Provided material START

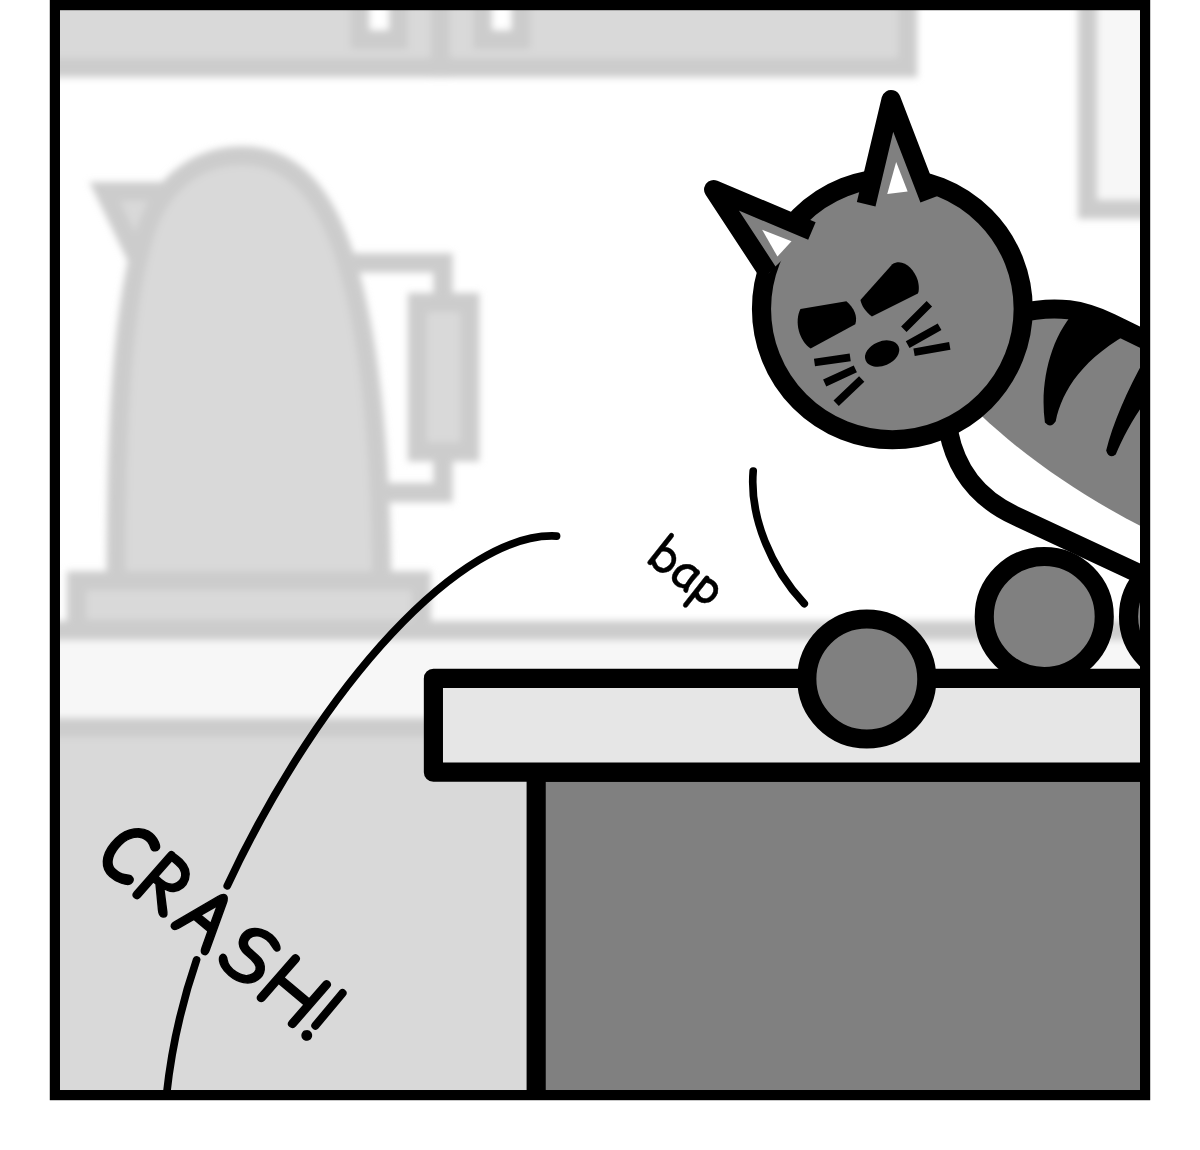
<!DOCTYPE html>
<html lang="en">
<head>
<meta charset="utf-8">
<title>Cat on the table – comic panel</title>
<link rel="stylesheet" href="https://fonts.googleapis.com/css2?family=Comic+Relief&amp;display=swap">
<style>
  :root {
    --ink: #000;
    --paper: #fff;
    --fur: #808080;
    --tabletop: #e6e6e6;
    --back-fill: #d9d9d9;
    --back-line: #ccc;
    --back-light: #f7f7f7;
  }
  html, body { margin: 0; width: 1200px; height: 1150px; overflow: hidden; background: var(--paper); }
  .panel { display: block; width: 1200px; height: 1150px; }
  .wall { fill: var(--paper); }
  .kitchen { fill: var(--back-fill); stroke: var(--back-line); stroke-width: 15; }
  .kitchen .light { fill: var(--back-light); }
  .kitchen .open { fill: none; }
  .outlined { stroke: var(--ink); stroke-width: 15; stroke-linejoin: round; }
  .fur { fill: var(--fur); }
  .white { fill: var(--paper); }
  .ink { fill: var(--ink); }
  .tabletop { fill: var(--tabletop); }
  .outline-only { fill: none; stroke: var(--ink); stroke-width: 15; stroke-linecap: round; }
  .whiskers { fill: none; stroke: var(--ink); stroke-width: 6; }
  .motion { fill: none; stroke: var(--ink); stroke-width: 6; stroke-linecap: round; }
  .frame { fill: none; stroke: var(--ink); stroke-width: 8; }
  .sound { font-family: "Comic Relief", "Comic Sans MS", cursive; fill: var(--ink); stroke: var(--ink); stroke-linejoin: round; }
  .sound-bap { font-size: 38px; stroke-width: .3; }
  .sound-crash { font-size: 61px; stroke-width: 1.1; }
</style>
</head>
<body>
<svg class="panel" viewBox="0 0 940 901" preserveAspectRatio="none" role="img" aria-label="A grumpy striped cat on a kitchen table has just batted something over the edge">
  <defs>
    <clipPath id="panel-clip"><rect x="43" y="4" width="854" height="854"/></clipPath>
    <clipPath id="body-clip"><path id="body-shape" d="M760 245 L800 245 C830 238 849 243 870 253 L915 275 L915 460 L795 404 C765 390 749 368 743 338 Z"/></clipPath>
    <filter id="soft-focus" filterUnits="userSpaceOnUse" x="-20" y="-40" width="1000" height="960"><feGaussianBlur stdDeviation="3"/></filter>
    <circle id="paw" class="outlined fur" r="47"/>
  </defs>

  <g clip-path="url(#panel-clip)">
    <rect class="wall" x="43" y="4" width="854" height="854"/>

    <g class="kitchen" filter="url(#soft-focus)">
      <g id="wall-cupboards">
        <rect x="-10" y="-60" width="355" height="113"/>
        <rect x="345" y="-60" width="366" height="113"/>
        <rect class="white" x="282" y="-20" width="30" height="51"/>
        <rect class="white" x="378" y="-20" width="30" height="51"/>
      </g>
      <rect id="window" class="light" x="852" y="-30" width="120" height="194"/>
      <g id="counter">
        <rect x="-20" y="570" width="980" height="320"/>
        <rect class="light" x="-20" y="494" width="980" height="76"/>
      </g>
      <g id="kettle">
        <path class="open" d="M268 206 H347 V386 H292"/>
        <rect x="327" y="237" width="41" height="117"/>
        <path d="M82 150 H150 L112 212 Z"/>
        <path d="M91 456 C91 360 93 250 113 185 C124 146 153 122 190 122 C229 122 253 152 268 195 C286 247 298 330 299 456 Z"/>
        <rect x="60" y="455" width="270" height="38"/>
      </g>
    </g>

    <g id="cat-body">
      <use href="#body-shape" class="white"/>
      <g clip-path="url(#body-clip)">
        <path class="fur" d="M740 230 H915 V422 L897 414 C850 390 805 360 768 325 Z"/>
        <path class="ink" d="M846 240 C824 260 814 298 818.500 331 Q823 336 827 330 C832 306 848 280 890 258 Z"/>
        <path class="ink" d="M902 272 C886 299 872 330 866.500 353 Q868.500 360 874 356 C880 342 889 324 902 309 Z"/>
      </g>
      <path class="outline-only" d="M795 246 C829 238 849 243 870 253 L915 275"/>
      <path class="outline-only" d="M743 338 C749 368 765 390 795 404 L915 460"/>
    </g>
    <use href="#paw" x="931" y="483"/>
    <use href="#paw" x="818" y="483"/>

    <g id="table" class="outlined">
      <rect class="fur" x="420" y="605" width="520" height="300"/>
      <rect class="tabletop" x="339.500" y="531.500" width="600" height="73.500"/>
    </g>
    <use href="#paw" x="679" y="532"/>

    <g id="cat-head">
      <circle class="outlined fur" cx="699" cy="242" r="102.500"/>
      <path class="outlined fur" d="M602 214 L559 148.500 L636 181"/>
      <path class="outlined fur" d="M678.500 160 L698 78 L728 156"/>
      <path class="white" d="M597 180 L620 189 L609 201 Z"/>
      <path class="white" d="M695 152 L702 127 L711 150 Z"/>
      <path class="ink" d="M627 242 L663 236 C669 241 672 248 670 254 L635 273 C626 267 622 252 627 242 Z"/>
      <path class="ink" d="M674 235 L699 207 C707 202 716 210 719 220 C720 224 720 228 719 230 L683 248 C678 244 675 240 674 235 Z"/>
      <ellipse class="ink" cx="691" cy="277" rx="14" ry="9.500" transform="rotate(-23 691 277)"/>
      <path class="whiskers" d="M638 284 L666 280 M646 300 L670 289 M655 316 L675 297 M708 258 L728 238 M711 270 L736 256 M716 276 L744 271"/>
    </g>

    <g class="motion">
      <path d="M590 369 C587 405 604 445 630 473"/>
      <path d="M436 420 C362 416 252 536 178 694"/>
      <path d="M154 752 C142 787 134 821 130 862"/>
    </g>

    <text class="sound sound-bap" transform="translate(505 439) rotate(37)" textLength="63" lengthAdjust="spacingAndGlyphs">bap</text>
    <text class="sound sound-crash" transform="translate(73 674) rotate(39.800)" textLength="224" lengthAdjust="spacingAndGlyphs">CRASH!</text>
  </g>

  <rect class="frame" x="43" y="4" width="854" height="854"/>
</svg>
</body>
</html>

Provided material END

## Your objective
The goal is an exact reprint of the entries, leaving out the pictures.

## Your response
<!DOCTYPE html>
<html lang="en">
<head>
<meta charset="utf-8">
<title>Cat on the table – comic panel</title>
<link rel="stylesheet" href="https://fonts.googleapis.com/css2?family=Comic+Relief&amp;display=swap">
<style>
  :root {
    --ink: #000;
    --paper: #fff;
    --fur: #808080;
    --tabletop: #e6e6e6;
    --back-fill: #d9d9d9;
    --back-line: #ccc;
    --back-light: #f7f7f7;
  }
  html, body { margin: 0; width: 1200px; height: 1150px; overflow: hidden; background: var(--paper); }
  .panel { display: block; width: 1200px; height: 1150px; }
  .wall { fill: var(--paper); }
  .kitchen { fill: var(--back-fill); stroke: var(--back-line); stroke-width: 15; }
  .kitchen .light { fill: var(--back-light); }
  .kitchen .open { fill: none; }
  .outlined { stroke: var(--ink); stroke-width: 15; stroke-linejoin: round; }
  .fur { fill: var(--fur); }
  .white { fill: var(--paper); }
  .ink { fill: var(--ink); }
  .tabletop { fill: var(--tabletop); }
  .outline-only { fill: none; stroke: var(--ink); stroke-width: 15; stroke-linecap: round; }
  .whiskers { fill: none; stroke: var(--ink); stroke-width: 6; }
  .motion { fill: none; stroke: var(--ink); stroke-width: 6; stroke-linecap: round; }
  .frame { fill: none; stroke: var(--ink); stroke-width: 8; }
  .sound { font-family: "Comic Relief", "Comic Sans MS", cursive; fill: var(--ink); stroke: var(--ink); stroke-linejoin: round; }
  .sound-bap { font-size: 38px; stroke-width: .3; }
  .sound-crash { font-size: 61px; stroke-width: 1.1; }
</style>
</head>
<body>
<svg class="panel" viewBox="0 0 940 901" preserveAspectRatio="none" role="img" aria-label="A grumpy striped cat on a kitchen table has just batted something over the edge">
  <defs>
    <clipPath id="panel-clip"><rect x="43" y="4" width="854" height="854"/></clipPath>
    <clipPath id="body-clip"><path id="body-shape" d="M760 245 L800 245 C830 238 849 243 870 253 L915 275 L915 460 L795 404 C765 390 749 368 743 338 Z"/></clipPath>
    <filter id="soft-focus" filterUnits="userSpaceOnUse" x="-20" y="-40" width="1000" height="960"><feGaussianBlur stdDeviation="3"/></filter>
    <circle id="paw" class="outlined fur" r="47"/>
  </defs>

  <g clip-path="url(#panel-clip)">
    <rect class="wall" x="43" y="4" width="854" height="854"/>

    <g class="kitchen" filter="url(#soft-focus)">
      <g id="wall-cupboards">
        <rect x="-10" y="-60" width="355" height="113"/>
        <rect x="345" y="-60" width="366" height="113"/>
        <rect class="white" x="282" y="-20" width="30" height="51"/>
        <rect class="white" x="378" y="-20" width="30" height="51"/>
      </g>
      <rect id="window" class="light" x="852" y="-30" width="120" height="194"/>
      <g id="counter">
        <rect x="-20" y="570" width="980" height="320"/>
        <rect class="light" x="-20" y="494" width="980" height="76"/>
      </g>
      <g id="kettle">
        <path class="open" d="M268 206 H347 V386 H292"/>
        <rect x="327" y="237" width="41" height="117"/>
        <path d="M82 150 H150 L112 212 Z"/>
        <path d="M91 456 C91 360 93 250 113 185 C124 146 153 122 190 122 C229 122 253 152 268 195 C286 247 298 330 299 456 Z"/>
        <rect x="60" y="455" width="270" height="38"/>
      </g>
    </g>

    <g id="cat-body">
      <use href="#body-shape" class="white"/>
      <g clip-path="url(#body-clip)">
        <path class="fur" d="M740 230 H915 V422 L897 414 C850 390 805 360 768 325 Z"/>
        <path class="ink" d="M846 240 C824 260 814 298 818.500 331 Q823 336 827 330 C832 306 848 280 890 258 Z"/>
        <path class="ink" d="M902 272 C886 299 872 330 866.500 353 Q868.500 360 874 356 C880 342 889 324 902 309 Z"/>
      </g>
      <path class="outline-only" d="M795 246 C829 238 849 243 870 253 L915 275"/>
      <path class="outline-only" d="M743 338 C749 368 765 390 795 404 L915 460"/>
    </g>
    <use href="#paw" x="931" y="483"/>
    <use href="#paw" x="818" y="483"/>

    <g id="table" class="outlined">
      <rect class="fur" x="420" y="605" width="520" height="300"/>
      <rect class="tabletop" x="339.500" y="531.500" width="600" height="73.500"/>
    </g>
    <use href="#paw" x="679" y="532"/>

    <g id="cat-head">
      <circle class="outlined fur" cx="699" cy="242" r="102.500"/>
      <path class="outlined fur" d="M602 214 L559 148.500 L636 181"/>
      <path class="outlined fur" d="M678.500 160 L698 78 L728 156"/>
      <path class="white" d="M597 180 L620 189 L609 201 Z"/>
      <path class="white" d="M695 152 L702 127 L711 150 Z"/>
      <path class="ink" d="M627 242 L663 236 C669 241 672 248 670 254 L635 273 C626 267 622 252 627 242 Z"/>
      <path class="ink" d="M674 235 L699 207 C707 202 716 210 719 220 C720 224 720 228 719 230 L683 248 C678 244 675 240 674 235 Z"/>
      <ellipse class="ink" cx="691" cy="277" rx="14" ry="9.500" transform="rotate(-23 691 277)"/>
      <path class="whiskers" d="M638 284 L666 280 M646 300 L670 289 M655 316 L675 297 M708 258 L728 238 M711 270 L736 256 M716 276 L744 271"/>
    </g>

    <g class="motion">
      <path d="M590 369 C587 405 604 445 630 473"/>
      <path d="M436 420 C362 416 252 536 178 694"/>
      <path d="M154 752 C142 787 134 821 130 862"/>
    </g>

    <text class="sound sound-bap" transform="translate(505 439) rotate(37)" textLength="63" lengthAdjust="spacingAndGlyphs">bap</text>
    <text class="sound sound-crash" transform="translate(73 674) rotate(39.800)" textLength="224" lengthAdjust="spacingAndGlyphs">CRASH!</text>
  </g>

  <rect class="frame" x="43" y="4" width="854" height="854"/>
</svg>
</body>
</html>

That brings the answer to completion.